    Now, I love summer. LOVE it, love it only slightly less than I love my children love it. The promise of summer has gotten me through 17 freezing, gray winters and 17 frigid, wet springs in Illinois. Although I adore summer, my brain takes a hit this time of year. My thinking’s more muddled than usual, senses duller. And, lord, am I forgetful. Monday I missed an appointment. Next night — after thumping the Suburban — I met a new parent at my son’s baseball game. Once she said her kid’s name, I remembered I had forgotten to RSVP for his bar mitzvah party. When I mentioned it, she explained the party had already taken place.
    Oops. Oh, well.
    Maybe it’s biological, seasonal, the blessed heat slowing everything down, my brain included. And, let’s be honest, the children bear partial blame, or at least I suspect there’s a connection to my feeling flummoxed and their being around more. I hate to jinx us, but two weeks in, we’re having a pretty rocking time: swimming, friends, basketball, soccer, epic Nerf gun battles, gallons of of ice cream, later bedtimes. Still, they’re here. A lot. I’m sitting at my desk right now while one’s out back waging Nerf war with his friends and the other two are making a Lego movie. One of their handsome faces could appear in my doorway any moment, or give them time, and a violent argument will erupt over a disputed mini figure. Feeding them, asking them repeatedly to pick up towels and put dishes in the dishwasher, to lock their bikes, wears on a person. I am constantly stopping and starting, switching to something else, answering the door, then back to what I was doing or dropping it entirely — "task switching" is the clinical term. No surprise my thinking’s cloudy and my reaction time blunted.    

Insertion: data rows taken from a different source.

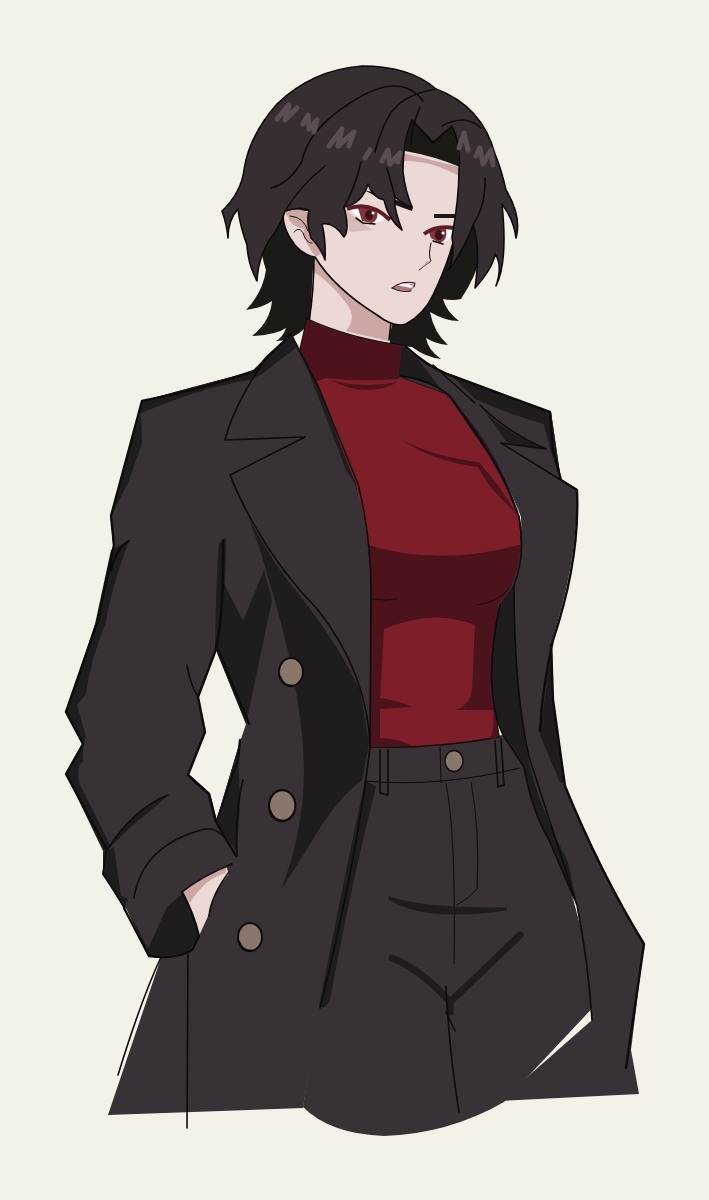
<!DOCTYPE html>
<html lang="en">
<head>
<meta charset="utf-8">
<title>Figure in a dark coat</title>
<style>
:root{--paper:#f4f1e8;--coat:#383135;--shade:#1f1c1d;--line:#0d0b0c;--hair:#372e32;--hair-dark:#1b1a17;--shine:#5a4e54;--red:#7e1e29;--red-dark:#4c131c;--skin:#ecd9d6;--skin-dark:#cda7a3;--button:#8a776c;--iris:#8a3138}
html,body{margin:0;background:var(--paper);overflow:hidden}
svg{display:block;width:709px;height:1200px}
.coat{fill:var(--coat)}.shade{fill:var(--shade)}
.hair{fill:var(--hair)}.hair-dark{fill:var(--hair-dark)}
.red{fill:var(--red)}.red-dark{fill:var(--red-dark)}
.skin{fill:var(--skin)}.skin-dark{fill:var(--skin-dark)}
.line{fill:none;stroke:var(--line);stroke-width:1.6;stroke-linecap:round;stroke-linejoin:round}
.thin{stroke-width:1}
.bold{stroke-width:2.4}
.edge{stroke:var(--line);stroke-width:1.6;stroke-linejoin:round}
.fold{fill:none;stroke:var(--shade);stroke-width:7;stroke-linecap:round}
.shine{fill:none;stroke:var(--shine);stroke-width:5;stroke-linecap:round;stroke-linejoin:round}
</style>
</head>
<body>
<svg viewBox="0 0 709 1200" role="img" aria-label="Drawn figure with short dark hair, red turtleneck and long dark coat, one hand in the pocket">
<defs>
<g id="coat-button"><ellipse rx="12" ry="14" fill="var(--button)" stroke="var(--line)" stroke-width="2"/><path d="M-11 5Q-8 14 1 14" class="line bold"/></g>
</defs>
<rect width="709" height="1200" fill="var(--paper)"/>

<g id="back-hair" class="hair-dark">
<path d="M262 205Q257 245 266 270Q263 292 246 310Q262 308 272 301Q270 322 252 336Q276 335 286 328Q283 337 276 341Q300 340 314 316L330 240L300 200Z"/>
<path d="M452 225L400 310Q388 324 390 345L412 347Q425 357 441 359Q428 350 426 338Q436 344 448 345Q434 333 430 312Q445 321 459 321Q446 311 443 299Q453 301 461 299Q476 276 480 258L476 215Z"/>
</g>

<g id="neck">
<path class="skin" d="M314 250L310 322L388 345L392 318Z"/>
<path class="skin-dark" d="M314 253L328 274Q354 304 393 322L388 341L346 331Q357 318 347 304Q331 283 314 272Z"/>
<path class="line" d="M314 256Q314 290 309 322M391 322L389 340"/>
</g>

<g id="trousers">
<path class="coat" d="M366 744L505 735L560 850L600 1000L504 1102Q448 1134 384 1136Q330 1134 303 1107L320 1000Z"/>
<path class="line thin" d="M364 781Q440 788 524 767M440 747L441 782M446 784Q456 830 454 964M471 782Q480 830 477 889Q468 899 457 905"/>
<path class="line" d="M380 750V793L388 795V750M495 741L498 787L504 785L501 739"/>
<path class="fold" d="M389 898Q425 921 507 909Q425 910 389 898Z" style="stroke-width:3;fill:var(--shade)"/>
<path class="fold" d="M392 958Q422 970 450 1002Q480 974 520 935M450 1000V1012"/>
<path class="line" d="M446 986Q449 1050 459 1112M446 1012L455 1031"/>
<ellipse cx="454" cy="761" rx="9" ry="10.5" fill="var(--button)" stroke="var(--line)" stroke-width="1.4"/>
</g>

<g id="sweater">
<path class="red edge" d="M307 319Q350 339 406 346L404 378L448 394L500 470L519 517Q526 555 514 585L500 604L491 680L499 737Q435 749 369 747L368 560L355 484L300 350Z"/>
<path class="red-dark" d="M307 319Q350 339 406 346L399 379Q360 382 326 378L316 382L300 350Z"/>
<path class="red-dark" d="M330 380Q362 389 398 382Q367 399 330 380Z"/>
<path class="red-dark" d="M368 545Q440 567 522 544Q522 580 500 604L490 680L499 737L490 740Q495 726 493 710L457 710Q470 704 472 690L475 625Q433 608 384 629L380 698Q396 700 413 707L380 709V738Q398 738 412 746L369 747Z"/>
<path class="red-dark" d="M402 440Q438 458 479 462L500 488L519 517L506 503Q490 490 478 467Q432 461 402 440Z"/>
<path class="line thin" d="M372 599Q385 601 397 599M476 605Q505 602 517 576"/>
</g>

<g id="coat-right">
<path class="coat" d="M402 346Q425 364 447 373L551 412L561 480L577 490Q578 560 552 640L553 700L565 786Q600 872 644 944L631 1050L639 1094L500 1101L592 1020L577 905Q540 830 535 795Q498 735 490 690L498 604Q524 580 521 517Q500 460 448 394L398 376Z"/>
<path class="shade" d="M514 584L500 604L491 660Q488 705 503 735L524 767Q533 810 549 840L577 905L568 862Q536 800 528 757Q514 680 514 584Z"/>
<path class="shade" d="M402 346L398 377Q424 379 448 395Q478 430 516 507Q492 437 444 393L417 358Z"/>
<path class="shade" d="M450 374L551 412L561 480L551 452L544 424Q500 411 475 399Z"/>
<path class="shade" d="M552 642L553 700L565 782L560 783L540 735Z"/>
<path class="shade" d="M480 405Q499 431 546 449L508 444Z"/>
<path class="line bold" d="M406 347Q427 366 447 374L550 412L553 450L561 480L577 490Q580 560 553 640Q542 690 540 731M551 645L553 700L565 786Q600 872 644 944L626 1068"/>
<path class="line" d="M401 376Q430 379 450 396Q505 470 519 517Q526 555 514 585M433 365L475 403M480 405Q508 433 546 449L501 443L577 490M514 585Q514 690 529 757L577 905Q588 960 592 1020M500 604Q482 690 503 735L524 767Q532 811 549 840L577 905"/>
</g>

<g id="coat-left">
<path class="coat" d="M292 334L318 386L355 484Q372 540 371 600L370 747L345 900L320 1008L303 1108L108 1115L162 955L148 956L125 905L102 874L107 850L66 774L83 744L66 712L98 620L113 548L111 516L142 401Q200 385 254 371Z"/>
<path fill="var(--paper)" d="M216 650L246 724L238 748L216 822L208 794L188 775L205 732L198 697Z"/>
<g class="shade">
<path d="M142 401Q200 385 254 371L266 356L291 334L298 346L262 374L250 380Q205 386 139 414Z"/>
<path d="M141 414L142 443L128 483L111 516L127 456Z"/>
<path d="M111 550L129 541Q110 592 106 622Q90 662 86 694L77 705L86 737L83 744L66 712L95 624Z"/>
<path d="M66 774L83 744L83 762Q76 765 79 783L110 845L104 853Z"/>
<path d="M218 572L243 621L264 570L272 600L246 724L216 650Z"/>
<path d="M226 538Q226 610 215 652Q216 580 219 543Z"/>
<path d="M238 748L240 800L237 852L216 822Z"/>
<path d="M230 478Q258 545 300 596Q338 644 360 690L369 744L362 780Q335 800 309 846L281 890Q304 830 304 770Q303 690 266 570Q252 520 230 478Z"/>
<path d="M298 344L318 386L355 484L346 470Z"/>
<path d="M365 780L376 787Q352 880 330 1000Q326 1010 319 1006Q340 900 365 780Z"/>
</g>
<path class="line" d="M291 334Q297 347 318 386L358 484Q372 540 371 600L370 747M265 360Q234 405 225 440L305 437L230 475Q262 553 318 610Q368 674 370 747"/>
<path class="line bold" d="M291 334L254 371Q200 390 142 401L111 516L114 545L98 620L66 712L83 744L66 774L107 850M129 541Q116 548 111 570M223 540Q224 620 215 652L198 697L205 732L188 775M188 775L209 794L216 822M216 645L249 724M240 740L238 760"/>
<path class="line" d="M187 665Q190 684 198 697M238 760L216 822M243 780Q235 810 237 856M370 747Q357 860 320 1008M162 955Q142 997 118 1075M188 940L187 1128"/>
<use href="#coat-button" x="291" y="672"/>
<use href="#coat-button" x="282" y="806" transform="translate(-28 -81) scale(1.1)"/>
<use href="#coat-button" x="250" y="937"/>
</g>

<g id="hand-in-pocket">
<path class="coat" d="M107 850L171 794L216 822L237 856L230 870L182 892L200 938L190 954L149 956L126 908L103 874Z"/>
<path class="shade" d="M103 852L114 847L121 896L128 899L124 909L103 874ZM127 908L149 956Q176 957 189 951L199 934L182 894L167 907L148 949Z"/>
<path class="skin" d="M182 892Q202 876 226 866L229 874Q211 896 209 914L199 936Q193 912 182 892Z"/>
<path class="skin-dark" d="M182 892Q202 876 226 866L226 873Q204 879 190 903Z"/>
<path class="shade" d="M106 851Q130 813 168 795Q150 812 135 823Z"/>
<path class="line" d="M107 850Q134 808 168 795M106 851L103 874L125 908M134 898Q142 845 205 829Q222 826 236 856M182 892Q202 876 232 864M229 872Q211 896 209 916"/>
<path class="line bold" d="M190 777L209 794L216 822L236 856M124 908L149 956Q176 960 192 950L199 936Q193 912 182 892"/>
</g>

<g id="face">
<path class="skin edge" d="M284 212Q281 222 290 238Q300 255 315 257Q334 288 377 315Q394 328 406 324Q424 314 433 295Q450 260 456 230L462 165L420 145L340 160L310 210Z"/>
<path class="skin-dark" d="M403 153Q430 160 460 167L459 176Q430 160 404 161ZM284 212Q298 206 312 214L326 250L316 257Q302 240 304 229Q290 226 288 217Z"/>
<path class="skin-dark" d="M340 206L350 232L372 230L362 222Z" opacity=".6"/>
<path class="line thin" d="M290 216Q304 217 308 231M294 232Q301 224 305 238Q309 244 312 243M431 243Q428 256 431 261L419 270"/>
<path class="skin-dark" d="M431 261L419 270L427 261Z"/>
<g id="eye-left">
<path fill="#fff" d="M350 209Q370 203 385 219Q376 225 362 222Z"/>
<path fill="var(--iris)" d="M358 208H375Q381 218 372 223L362 221Z"/>
<ellipse cx="369" cy="215" rx="4" ry="5" fill="#351519"/><circle cx="373" cy="213" r="1.6" fill="#fff"/>
<path d="M347 209Q370 200 390 220" fill="none" stroke="#5f1c22" stroke-width="4"/>
<path class="line" d="M356 218L363 223L375 224"/>
</g>
<g id="eye-right">
<path fill="#fff" d="M425 233Q438 225 453 230Q450 242 442 243Z"/>
<path fill="var(--iris)" d="M428 230L446 229Q448 240 440 243L431 238Z"/>
<ellipse cx="439" cy="235" rx="4" ry="5" fill="#351519"/><circle cx="443" cy="233" r="1.6" fill="#fff"/>
<path d="M424 234Q436 225 454 228" fill="none" stroke="#5f1c22" stroke-width="4"/>
<path class="line" d="M433 241L443 244"/>
</g>
<path d="M364 190Q390 196 413 207L412 211Q388 203 364 190ZM434 214L462 214L461 218L434 218Z" fill="#1d1518"/>
<path d="M392 288Q402 281 415 285L411 291Q402 292 392 288Z" fill="#b4767a"/>
<path d="M397 285Q405 282 414 286L411 288Z" fill="#fff"/>
<path class="line thin" d="M392 288Q402 280 415 283L414 287M392 288Q402 293 411 291"/>
</g>

<g id="front-hair">
<path class="hair-dark" d="M405 151Q405 125 420 108L455 116L460 167Q434 156 405 151Z"/>
<path class="hair edge" d="M436 89Q410 66 362 66Q312 70 277 104Q249 136 244 170Q241 193 222 211Q227 225 228 238Q228 220 238 209Q240 226 247 245Q248 264 257 281Q258 258 270 239Q281 225 285 211Q300 206 309 210Q306 222 311 238Q321 248 325 260Q326 241 322 224Q334 222 344 237Q350 230 344 207Q362 204 368 184Q372 197 384 200Q388 219 402 230Q393 207 395 197Q405 206 412 207Q405 190 403 172Q403 140 412 120L433 143L452 126Q461 144 459 170Q459 198 452 237Q455 252 449 270Q465 247 473 225Q481 246 475 288Q493 268 495 254Q503 265 496 286Q508 262 502 204Q514 220 516 238Q522 217 506 190Q501 168 495 154Q482 106 436 89Z"/>
<path class="hair" d="M412 120Q419 99 436 89Q453 96 455 123L435 141Z"/>
<path class="line" d="M436 89Q407 94 394 109Q383 122 375 152M423 101Q400 70 350 103Q308 130 302 161Q290 183 271 188M412 120L433 142L452 126M420 107Q411 128 411 145M285 211Q300 186 325 166M442 126Q465 113 481 128M473 225Q486 205 485 178M395 197L387 168M344 207Q355 188 361 162"/>
<path class="shine" d="M277 119L289 105L285 120L297 108M303 124L308 115L309 129L317 120L314 132M329 146L342 129L338 146L354 132L349 146M365 158L370 150M382 161L388 150L390 164L400 153L398 162M459 148L464 133L468 150M476 156L480 148L483 164L491 150L493 165"/>
</g>
</svg>
</body>
</html>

   Since I am a wimp, a tap on a bumper is all it takes to remind me I can only handle one thing at a time, that I only really want to be doing one thing at a time, that I am better at whatever I’m doing when I only do one thing at a time.
    It's hard to stop. I’m a time maximizer. I like to get shit done. I constantly switch tasks or perform two or more simultaneously. Even though I feel productive, research proves the inefficiency of this style. Apparently, the divided tasks aren’t performed as well as if they had been performed one at a time. This practice could even be bad for my brain, which could explain my muddled head.
    As an experiment, I’m implementing a new rule this summer: One Thing At A Time.
    I figure it covers and could even replace No Texting On Stairs, which could be translated as Walk Down Stairs ONLY, Then Text ONLY or, more succinctly, One Thing At A Time. Doing only one thing feels a little wussy, indulgent, old-timey and out of fashion, and, despite scholarly consensus, I’m concerned I won’t get as much done. Even still, I’m going to try. If nothing else, the roads around these parts will be safer. I may also find more joy in the sunshine, spontaneity and, gulp, chaos of summer.